PROBLEM:
Among the entries below, find the lines with the word "barbs" and copy them.

*** Opening of RECORDS FOR THIS EXERCISE ***

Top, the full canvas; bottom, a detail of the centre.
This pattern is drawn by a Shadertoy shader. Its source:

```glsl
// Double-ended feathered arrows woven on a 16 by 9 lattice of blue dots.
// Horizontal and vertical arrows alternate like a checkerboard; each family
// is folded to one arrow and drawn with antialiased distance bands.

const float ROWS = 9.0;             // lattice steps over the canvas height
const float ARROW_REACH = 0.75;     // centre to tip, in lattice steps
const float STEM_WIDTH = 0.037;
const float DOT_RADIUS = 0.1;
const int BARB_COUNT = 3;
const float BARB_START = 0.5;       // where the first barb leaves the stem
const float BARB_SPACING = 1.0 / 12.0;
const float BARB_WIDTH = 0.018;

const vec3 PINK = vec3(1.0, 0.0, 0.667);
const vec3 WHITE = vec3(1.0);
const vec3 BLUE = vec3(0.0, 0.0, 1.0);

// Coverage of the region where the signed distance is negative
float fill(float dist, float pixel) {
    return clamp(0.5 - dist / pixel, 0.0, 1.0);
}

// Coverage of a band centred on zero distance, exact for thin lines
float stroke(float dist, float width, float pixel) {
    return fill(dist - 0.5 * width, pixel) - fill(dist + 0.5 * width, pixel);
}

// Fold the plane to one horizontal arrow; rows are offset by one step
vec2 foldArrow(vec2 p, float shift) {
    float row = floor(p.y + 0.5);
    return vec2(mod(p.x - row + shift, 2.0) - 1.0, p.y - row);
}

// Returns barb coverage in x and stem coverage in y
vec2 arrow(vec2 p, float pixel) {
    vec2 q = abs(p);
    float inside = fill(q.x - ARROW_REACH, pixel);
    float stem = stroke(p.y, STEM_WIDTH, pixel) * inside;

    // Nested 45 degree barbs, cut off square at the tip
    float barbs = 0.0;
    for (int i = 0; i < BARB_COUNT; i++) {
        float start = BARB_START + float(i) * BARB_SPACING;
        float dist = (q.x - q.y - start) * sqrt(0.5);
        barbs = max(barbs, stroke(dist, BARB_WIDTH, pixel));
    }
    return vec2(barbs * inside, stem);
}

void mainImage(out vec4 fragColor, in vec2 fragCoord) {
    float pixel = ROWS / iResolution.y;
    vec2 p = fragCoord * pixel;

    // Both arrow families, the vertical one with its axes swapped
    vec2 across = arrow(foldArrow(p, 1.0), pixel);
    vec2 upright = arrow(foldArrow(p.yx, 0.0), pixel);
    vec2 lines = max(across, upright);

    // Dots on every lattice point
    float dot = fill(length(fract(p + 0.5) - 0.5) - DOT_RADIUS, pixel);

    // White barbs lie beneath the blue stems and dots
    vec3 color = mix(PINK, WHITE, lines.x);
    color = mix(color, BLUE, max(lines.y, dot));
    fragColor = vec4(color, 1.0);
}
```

*** Close of RECORDS FOR THIS EXERCISE ***

SOLUTION TO THE EXERCISE:
    // Nested 45 degree barbs, cut off square at the tip
    float barbs = 0.0;
        barbs = max(barbs, stroke(dist, BARB_WIDTH, pixel));
    return vec2(barbs * inside, stem);
    // White barbs lie beneath the blue stems and dots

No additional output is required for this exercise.